The ProLife Alliance heartily congratulates Mme. Maryannick Pavageau, who has been awarded France’s highest decoration, the Légion d’Honneur, for her anti-euthanasia activity. 30 years ago, at the age of 29, she had a stroke, and was in a coma for three months. She suffers from Locked-in Syndrome, and is virtually completely paralysed but conscious. She can only speak with difficulty, communicates with two fingers on a computer, and is totally dependant on 24 hour care. In spite of this she has remained positive and spoken strongly against euthanasia. She pointed out that a recent study found, to the astonishment of the medical profession, that when asked whether they would want to be resuscitated if they had a heart attack, the great majority of locked-in syndrome patients answered Yes.

“All life is worth living,” Mme. Pavageau says. “It can be beautiful, regardless of the state we are in. And change is always possible. That is the message of hope that I wish to convey. I am firmly against euthanasia because it is not physical suffering that guides the desire to die but a moment of discouragement, feeling like a burden. All those who ask to die are mostly looking for love. My life is not what it could have been but it’s my life. I had the love of my husband and my daughter Miriam, who was two years old at the time and that gave me the strength to fight. “

Two years ago, Mme. Pavageau wrote an article in which she strongly criticised discussion of euthanasia in the media as being harmful in itself to sufferers, who may sometimes be feeling discouraged, and are not helped by what she called hypocritical suggestions that death was a loving answer to their problems.

A spokesman for the ProLife Alliance said that the Prolife Alliance has pointed out in the past that it is not simply that it would harm vulnerable people in the future if euthanasia were legalised here. Harm is already being done by the constant drip drip of untruthful implication that uncontrollable pain and indignity are inevitable, and that handicapped and chronically ill people would be better off dead.
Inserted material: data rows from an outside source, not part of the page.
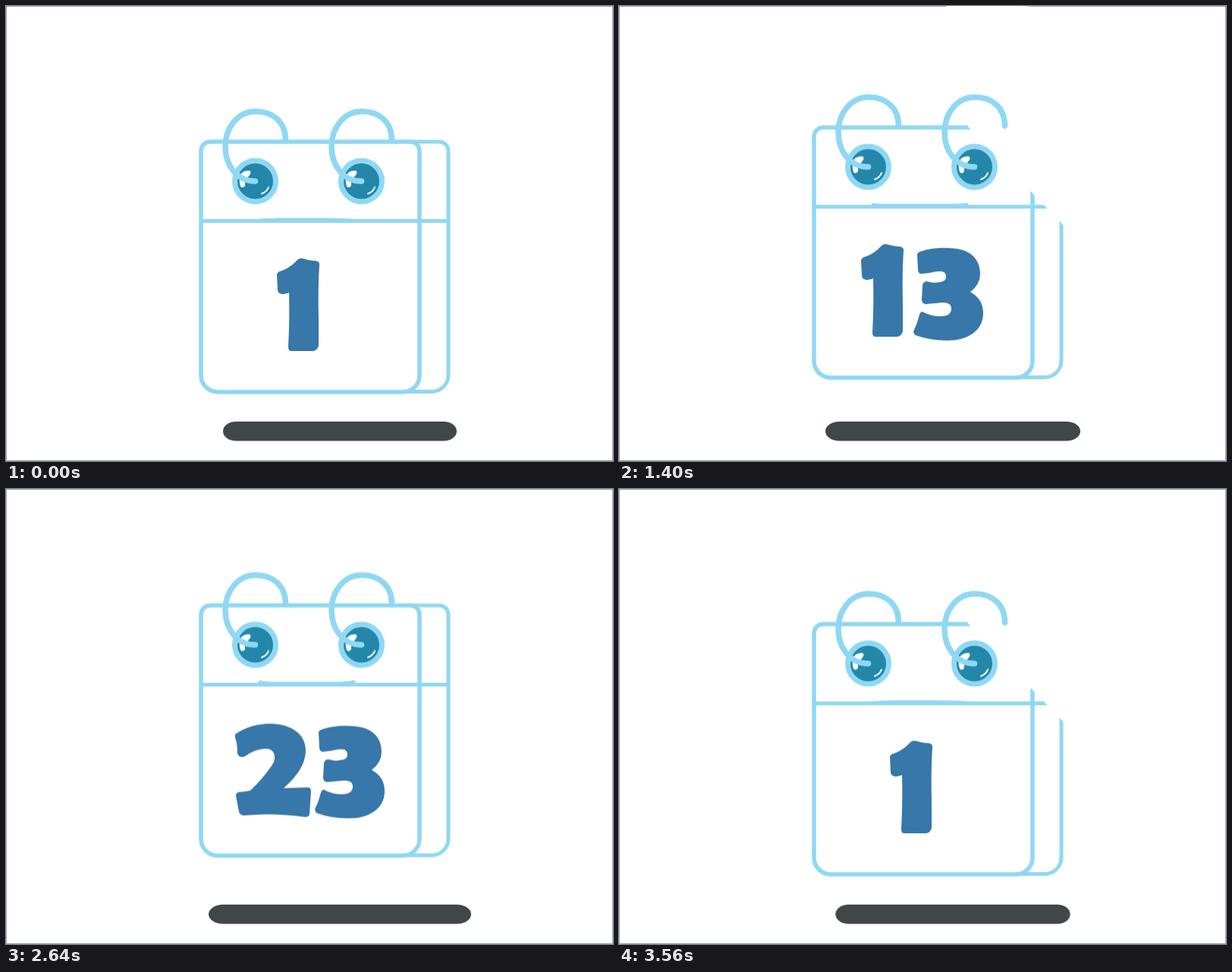
These frames come from a looping animation (800 px wide and 600 px high, 3.6 s). An HTML page without scripts:

```html
<!DOCTYPE html>
<html lang="en">
<head>
<meta charset="utf-8">
<title>Bouncing calendar</title>
<style>
  html, body { margin: 0; width: 100%; height: 100%; overflow: hidden; background: #fff; }
  svg { display: block; width: 100vw; height: 100vh; }

  .line { fill: none; stroke: #8fd8f4; stroke-width: 5.5; }
  .thin { stroke-width: 5; }
  .cap { stroke-linecap: round; }
  .ring { stroke-width: 7.5; }
  .paper { fill: #fff; }
  .ink { fill: #3777a9; fill-rule: evenodd; }

  .calendar, .shadow, .mouth {
    animation: rise 600ms cubic-bezier(.3333, 0, .6667, 1) infinite alternate;
  }
  .shadow { animation-name: spread; transform-origin: 440px 561px; }
  .mouth { animation-name: smile; }
  @keyframes rise { to { transform: translateY(-72px); } }
  @keyframes spread { to { transform: scaleX(1.348); } }
  @keyframes smile {
    from { d: path("M335 283C345 283 350 282 360 282H424C440 282 450 283 458 283"); }
    to { d: path("M335 276C340 282 346 283 355 283H440C449 283 454 281 458 275"); }
  }

  /* One day lasts 120ms: still, peeling, flying off. */
  .strip { animation: days 3600ms steps(30) -1ms infinite; }
  .next { animation-delay: -81ms; }
  .peel { animation: peel 120ms step-end -1ms infinite; }
  .fly { animation: fly 120ms step-end -1ms infinite; }
  @keyframes days { to { transform: translateX(-9000px); } }
  @keyframes peel {
    0%, 66.6% { visibility: hidden; }
    33.3% { visibility: visible; }
    100% { visibility: hidden; }
  }
  @keyframes fly {
    0% { visibility: hidden; }
    66.6%, 100% { visibility: visible; }
  }
</style>
</head>
<body>
<svg viewBox="0 0 800 600" role="img" aria-label="Calendar counting the days from 1 to 30">
  <defs>
    <path id="d0" d="M58 0A58 61.5 0 1 1 57.9 0ZM58 39.5A18.5 22 0 1 0 58.1 39.5Z"/>
    <path id="d1" d="M25 5Q29 0 34 1Q44 4 51 4Q57 5 56 10Q54 40 55 80V116Q53 123 47 123H19Q15 123 15 117Q17 80 16 46Q10 48 7 48Q1 47 1 42L0 22Q1 18 7 17Q17 13 25 5Z"/>
    <path id="d2" d="M0 17Q20 3 46 3C74 3 93 17 93 38C93 57 80 74 64 88L95 87Q100 87 100 92L98 122Q98 126 92 126Q50 120 12 124Q6 124 5 119L1 98Q1 93 7 93Q17 92 20 91Q36 76 47 60Q53 52 52 46C51 39 47 36 40 36Q27 36 13 46Q5 49 3 42Q3 28 0 22Z"/>
    <path id="d3" d="M5 14Q6 11 11 10Q28 5 46 6C74 6 88 20 88 40Q88 54 75 64Q92 73 92 92C92 116 70 128 45 128Q22 128 3 121Q0 119 0 116Q5 106 8 94Q10 88 14 91Q24 96 35 96C47 96 50 91 50 86C50 80 46 78 38 78Q26 79 16 80Q11 79 11 74L12 55Q13 50 18 50Q27 53 34 51Q43 50 43 44C43 37 38 36 30 37Q22 39 11 40Q6 40 6 34Z"/>
    <path id="d4" d="M52 6Q55 2 60 3L84 5Q90 6 89 12L87 70L98 69Q104 69 104 75L103 95Q103 100 97 100H88L89 119Q88 125 82 125H56Q50 125 51 119V102L8 103Q1 103 1 97L0 80Q0 76 3 72Q32 42 52 6ZM52 48Q44 62 34 72L52 71Z"/>
    <path id="d5" d="M14 7Q15 3 20 4Q50 7 80 3Q86 3 86 8L88 32Q88 38 82 38Q64 41 46 40L45 47Q92 46 93 84C93 112 72 127 43 127Q20 127 3 120Q0 118 1 114L7 91Q9 86 14 88Q28 94 39 93Q51 92 51 84Q51 74 36 75Q25 75 14 78Q8 78 8 72Z"/>
    <path id="d6" d="M78 2Q82 2 83 6L89 25Q90 33 82 33Q59 34 50 43Q57 41 66 41C89 41 104 57 104 80C104 107 83 125 54 125C23 125 0 106 0 72C0 30 32 3 78 2ZM53.5 66.5A13 13.5 0 1 0 53.6 66.5Z"/>
    <path id="d7" d="M3 9Q3 4 9 4Q45 8 85 6Q92 7 92 13L93 29Q92 33 88 37Q62 66 59 118Q57 127 50 127Q34 128 19 126Q13 124 14 117Q19 84 46 42Q25 42 6 43Q0 42 0 37Q3 25 3 9Z"/>
    <path id="d8" d="M50 2C78 2 95 14 95 34Q95 50 83 59Q101 68 101 89C101 113 80 126 50 126C20 126 0 113 0 89Q0 68 18 59Q6 50 6 34C6 14 23 2 50 2ZM50 28A12 10 0 1 0 50.1 28ZM50 76A14 12 0 1 0 50.1 76Z"/>
    <g id="d9"><use href="#d6" transform="rotate(180 52 63.5)"/></g>

    <!-- Days side by side, 300 units apart -->
    <g id="days" class="ink" transform="translate(0 332)">
      <use href="#d1" x="357"/>
      <use href="#d2" x="660"/>
      <use href="#d3" x="962"/>
      <use href="#d4" x="1258"/>
      <use href="#d5" x="1560"/>
      <use href="#d6" x="1860"/>
      <use href="#d7" x="2160"/>
      <use href="#d8" x="2460"/>
      <use href="#d9" x="2761"/>
      <use href="#d1" x="3008"/><use href="#d0" x="3075"/>
      <use href="#d1" x="3338"/><use href="#d1" x="3405"/>
      <use href="#d1" x="3618"/><use href="#d2" x="3686"/>
      <use href="#d1" x="3919"/><use href="#d3" x="3988"/>
      <use href="#d1" x="4214"/><use href="#d4" x="4282"/>
      <use href="#d1" x="4518"/><use href="#d5" x="4586"/>
      <use href="#d1" x="4815"/><use href="#d6" x="4883"/>
      <use href="#d1" x="5118"/><use href="#d7" x="5185"/>
      <use href="#d1" x="5415"/><use href="#d8" x="5483"/>
      <use href="#d1" x="5715"/><use href="#d9" x="5783"/>
      <use href="#d2" x="5990"/><use href="#d0" x="6093"/>
      <use href="#d2" x="6320"/><use href="#d1" x="6424"/>
      <use href="#d2" x="6600"/><use href="#d2" x="6704"/>
      <use href="#d2" x="6902"/><use href="#d3" x="7007"/>
      <use href="#d2" x="7198"/><use href="#d4" x="7302"/>
      <use href="#d2" x="7502"/><use href="#d5" x="7607"/>
      <use href="#d2" x="7802"/><use href="#d6" x="7907"/>
      <use href="#d2" x="8102"/><use href="#d7" x="8207"/>
      <use href="#d2" x="8400"/><use href="#d8" x="8504"/>
      <use href="#d2" x="8700"/><use href="#d9" x="8805"/>
      <use href="#d3" x="8992"/><use href="#d0" x="9090"/>
    </g>

    <path id="sheet" d="M260 283H545V507H460L402 495L273 341Z"/>
    <clipPath id="page"><path d="M250 283H550V509H250Z"/></clipPath>
    <clipPath id="front"><use href="#sheet"/></clipPath>
    <linearGradient id="ghost" x2="1" y2="1">
      <stop stop-color="#dfe7ed"/><stop offset="1" stop-color="#cfdae2"/>
    </linearGradient>

    <g id="eye">
      <circle cx="328.5" cy="231" r="27" fill="#2487a9" stroke="#8fd8f4" stroke-width="7"/>
      <path class="paper" d="M308 226Q309 217 321 217Q324 219 321 223Q317 228 315 230V237Q312 241 309 238Q307 232 308 226Z"/>
      <path d="M337 247.5Q344 245 346 239" fill="none" stroke="#fff" stroke-width="2" stroke-linecap="round"/>
      <path class="line ring cap" d="M328.5 231C303 231 289 209 289 185C289 160 306 139 329 139C352 139 368.5 153 368.5 177"/>
    </g>
  </defs>

  <rect x=".5" y=".5" width="799" height="599" fill="none" stroke="#90a8bc"/>
  <rect class="shadow" x="286" y="548" width="308" height="25.5" rx="17" ry="12.75" fill="#414749"/>

  <g class="calendar">
    <g clip-path="url(#page)"><use class="strip next" href="#days"/></g>

    <g class="peel">
      <use href="#sheet" class="paper"/>
      <g clip-path="url(#front)"><use class="strip" href="#days"/></g>
      <path class="paper" d="M300 373L378 388Q392 410 394 450L402 495Z"/>
      <path fill="url(#ghost)" d="M341 380L361 405L354 414L371 417L386 436V450L368 448L328 405Z"/>
      <path fill="#8fd8f4" d="M261 284Q264 320 273 342Q262 326 258 284ZM402 494Q415 504 460 505V508Q412 506 402 494Z"/>
    </g>

    <path class="line thin" d="M533 179H571A12 12 0 0 1 583 191V487A22 22 0 0 1 561 508.5H523M257 283.5H583"/>
    <path class="line" d="M257 191A12 12 0 0 1 269 179H533A12 12 0 0 1 545 191V487A22 22 0 0 1 523 509H279A22 22 0 0 1 257 487Z"/>
    <path class="line thin cap mouth" d="M335 283C345 283 350 282 360 282H424C440 282 450 283 458 283"/>

    <path class="paper fly" d="M426 71L428 32Q430 8 452 10L520 18L712 32Q755 36 762 71L780 300L640 364L583 305L460 178Z"/>

    <use href="#eye"/>
    <use href="#eye" x="140"/>
  </g>
</svg>
</body>
</html>
```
While palliative care has improved enormously over the last thirty years, and is continuing to do so, people have needlessly become more frightened rather than less.
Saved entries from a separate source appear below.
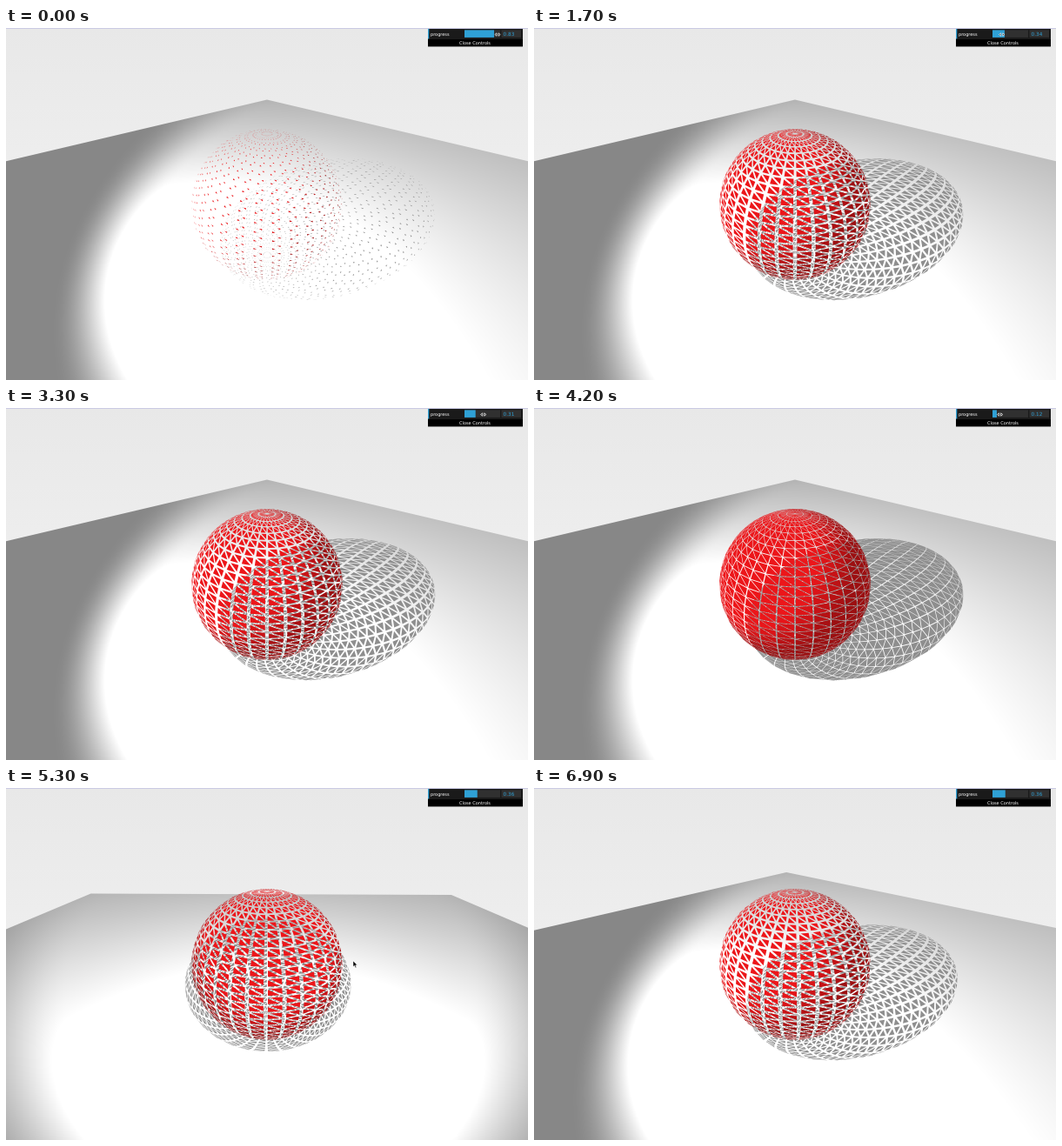
Animation, 600 px wide and 405 px high, one loop 7 s. Source, as an HTML page with a canvas:

```html
<!DOCTYPE html>
<html lang="en">
<head>
<meta charset="utf-8">
<title>Sphere progress</title>
<style>
  html, body { margin: 0; width: 100%; height: 100%; overflow: hidden; background: #ebebeb; }
  canvas, svg { position: absolute; left: 0; top: 0; width: 600px; height: 405px; }
  text { font: 5px "DejaVu Sans", sans-serif; fill: #fff; }
  #value { font-size: 5.7px; fill: #2fa1d6; }
</style>
</head>
<body>
<canvas id="stage" width="600" height="405"></canvas>
<svg viewBox="0 0 600 405">
  <rect width="600" height="1" fill="#cacae4"/>
  <rect x="485" y="1" width="109" height="20.4" fill="#000"/>
  <rect x="485" y="1" width="109" height="11.4" fill="#1a1a1a"/>
  <rect x="485" y="12" width="109" height=".5" fill="#2c2c2c"/>
  <rect x="485" y="1" width="1.3" height="11.4" fill="#2fa1d6"/>
  <text x="488" y="8.6">progress</text>
  <rect x="527" y="2.4" width="41" height="8.5" fill="#303030"/>
  <rect id="bar" x="527" y="2.4" height="8.5" fill="#2fa1d6"/>
  <rect x="569.5" y="2.4" width="22.5" height="8.5" fill="#303030"/>
  <text id="value" x="571.6" y="8.8"></text>
  <text x="539" y="18.8" text-anchor="middle">Close Controls</text>
  <path id="resize" d="M-3.2 0l2.2-1.7v3.4zM3.2 0l-2.2-1.7v3.4z"
        fill="#222" stroke="#fff" stroke-width=".7"/>
  <path id="arrow" d="M0 0v6.6l1.6-1.4 1.1 2.5 1.1-.5-1.1-2.4h2.1z" fill="#000" stroke="#fff" stroke-width=".5"/>
</svg>
<script>
const W = 600, H = 405, LOOP = 7000, STEP = 100;
const TOP = 1;                       // the view starts below a one pixel border
const MID_X = W / 2, MID_Y = (H + TOP) / 2;
const FOCAL = (H - TOP) / 2 / Math.tan(35 * Math.PI / 180);
const DIST = Math.sqrt(12);          // camera distance, in sphere radii
const HALF = 7.5, FLOOR = -1;
const LIGHT = [0, 2, 2];
const COLS = 32, ROWS = 32;

const $ = id => document.getElementById(id);
const ctx = $('stage').getContext('2d');
const ground = document.createElement('canvas');
ground.width = W;
ground.height = H;
const groundCtx = ground.getContext('2d');
const pixels = groundCtx.createImageData(W, H);

// [time, value, ...]
const PROGRESS = [
  [0, .83], [200, .96], [400, 1], [700, .95], [900, .82], [1700, .34], [2200, .08],
  [2500, 0], [2800, .04], [3300, .31], [3450, .53], [3600, .6], [3800, .35],
  [4000, .04], [4100, .06], [4200, .12], [4600, .36], [7000, .36]
];
const CAMERA = [   // azimuth, elevation
  [0, 45, 35.264], [4800, 45, 35.264], [5300, .8, 30.3], [6000, .6, 16.8], [6900, 42.6, 32]
];
const POINTER = [
  [4600, 542, 7], [4900, 349, 204], [5300, 399, 199], [6000, 388, 186], [6900, 341, 201]
];

const clamp = v => Math.min(1, Math.max(0, v));
const smooth = v => v * v * (3 - 2 * v);
const dot = (a, b) => a[0] * b[0] + a[1] * b[1] + a[2] * b[2];
const sub = (a, b) => a.map((v, i) => v - b[i]);
const mix = (a, b, k) => a.map((v, i) => v + (b[i] - v) * k);

function track(keys, t, ease = v => v) {
  let i = 0;
  while (i < keys.length - 2 && t >= keys[i + 1][0]) i++;
  const [a, b] = [keys[i], keys[i + 1]];
  return mix(a, b, ease(clamp((t - a[0]) / (b[0] - a[0])))).slice(1);
}

function spherePoint(col, row) {
  const u = col / COLS * 2 * Math.PI, v = row / ROWS * Math.PI;
  return [-Math.cos(u) * Math.sin(v), Math.cos(v), Math.sin(u) * Math.sin(v)];
}

function makeFace(...points) {
  const center = [0, 1, 2].map(i => (points[0][i] + points[1][i] + points[2][i]) / 3);
  const size = Math.hypot(...center);
  const normal = center.map(v => v / size);
  const toLight = sub(LIGHT, center);
  const lit = dot(normal, toLight) / Math.hypot(...toLight);
  const shade = Math.min(1, .66 + .7 * Math.max(0, lit));
  const color = `rgb(${[236, 22, 26].map(c => Math.round(c * shade))})`;
  return { points, center, normal, color, casts: lit < 0 };
}

const faces = [];
for (let row = 0; row < ROWS; row++) {
  for (let col = 0; col < COLS; col++) {
    const a = spherePoint(col + 1, row), b = spherePoint(col, row);
    const c = spherePoint(col, row + 1), d = spherePoint(col + 1, row + 1);
    if (row > 0) faces.push(makeFace(a, b, d));
    if (row < ROWS - 1) faces.push(makeFace(b, c, d));
  }
}

function makeView(azimuth, elevation) {
  const az = azimuth * Math.PI / 180, el = elevation * Math.PI / 180;
  const sa = Math.sin(az), ca = Math.cos(az), se = Math.sin(el), ce = Math.cos(el);
  return { sa, ca, se, ce, eye: [DIST * ce * sa, DIST * se, DIST * ce * ca] };
}

// World to camera: right, up, depth
function toCamera({ sa, ca, se, ce }, [x, y, z]) {
  const away = -(x * sa + z * ca);
  return [x * ca - z * sa, away * se + y * ce, DIST + away * ce - y * se];
}

const toScreen = ([x, y, depth]) => [MID_X + FOCAL * x / depth, MID_Y - FOCAL * y / depth];

function floorLight(x, z) {
  const dz = z - LIGHT[2], drop = LIGHT[1] - FLOOR;
  const far = Math.sqrt(x * x + drop * drop + dz * dz);
  const cone = (drop - dz) * Math.SQRT1_2 / far;
  return .53 + .75 * smooth(clamp((cone - .5) / .24)) * drop / far;
}

function shadeGround({ sa, ca, se, ce }) {
  const data = pixels.data;
  data.fill(0);
  for (let py = 0; py < H; py++) {
    const b = (MID_Y - py - .5) / FOCAL;
    const fall = b * ce - se;
    if (fall > -.01) continue;
    const t = (FLOOR - DIST * se) / fall;
    const away = t * (ce + b * se) - DIST * ce;
    for (let px = 0; px < W; px++) {
      const side = t * (px + .5 - MID_X) / FOCAL;
      const v = 255 * floorLight(side * ca - away * sa, -side * sa - away * ca);
      const i = (py * W + px) * 4;
      data[i] = data[i + 1] = data[i + 2] = v;
      data[i + 3] = 255;
    }
  }
  groundCtx.putImageData(pixels, 0, 0);
}

function addPolygon(points) {
  points.forEach(([x, y], i) => i ? ctx.lineTo(x, y) : ctx.moveTo(x, y));
  ctx.closePath();
}

function floorOutline(view) {
  const near = .1, out = [];
  const corners = [[-1, -1], [1, -1], [1, 1], [-1, 1]]
    .map(([x, z]) => toCamera(view, [x * HALF, FLOOR, z * HALF]));
  corners.forEach((a, i) => {
    const b = corners[(i + 1) % 4];
    if (a[2] > near) out.push(a);
    if (a[2] > near !== b[2] > near) out.push(mix(a, b, (near - a[2]) / (b[2] - a[2])));
  });
  return out.map(toScreen);
}

function castToFloor(p) {
  return mix(LIGHT, p, (LIGHT[1] - FLOOR) / (LIGHT[1] - p[1]));
}

function drawScene(view, progress) {
  const sky = ctx.createLinearGradient(0, 0, 0, 170);
  sky.addColorStop(0, '#e8e8e8');
  sky.addColorStop(1, '#eeeeee');
  ctx.fillStyle = sky;
  ctx.fillRect(0, 0, W, H);

  ctx.save();
  ctx.beginPath();
  addPolygon(floorOutline(view));
  ctx.clip();
  ctx.drawImage(ground, 0, 0);
  ctx.restore();
  if (progress >= 1) return;

  const shrink = f => f.points.map(p => mix(p, f.center, progress));
  ctx.beginPath();
  for (const f of faces) {
    if (f.casts) addPolygon(shrink(f).map(p => toScreen(toCamera(view, castToFloor(p)))));
  }
  ctx.fillStyle = '#8e8e8e';
  ctx.fill();

  for (const f of faces) {
    if (dot(f.normal, sub(view.eye, f.center)) <= 0) continue;
    ctx.beginPath();
    addPolygon(shrink(f).map(p => toScreen(toCamera(view, p))));
    ctx.fillStyle = f.color;
    ctx.fill();
  }
}

function place(el, shown, x, y) {
  el.style.display = shown ? '' : 'none';
  el.setAttribute('transform', `translate(${x} ${y})`);
}

function drawControls(t, progress) {
  $('bar').setAttribute('width', 41 * progress);
  $('value').textContent = progress.toFixed(2).replace(/\.?0+$/, '');
  const [ahead] = track(PROGRESS, t + 150);   // the mouse leads the slider
  place($('resize'), t < 4600, 527 + 41 * ahead, 7.5);
  place($('arrow'), t >= 4600 && t < 6850, ...track(POINTER, t, smooth));
}

const start = performance.now();
let lastTime = -1, lastAngles = '';

function draw() {
  const t = Math.floor((performance.now() - start) % LOOP / STEP) * STEP;
  if (t !== lastTime) {
    lastTime = t;
    const angles = track(CAMERA, t, smooth);
    const view = makeView(...angles);
    if (lastAngles !== String(angles)) {
      lastAngles = String(angles);
      shadeGround(view);
    }
    const [progress] = track(PROGRESS, t);
    drawScene(view, progress);
    drawControls(t, progress);
  }
  requestAnimationFrame(draw);
}
draw();
</script>
</body>
</html>
```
We applaud those like Mme. Pavageau and her family who take a more optimistic view of life.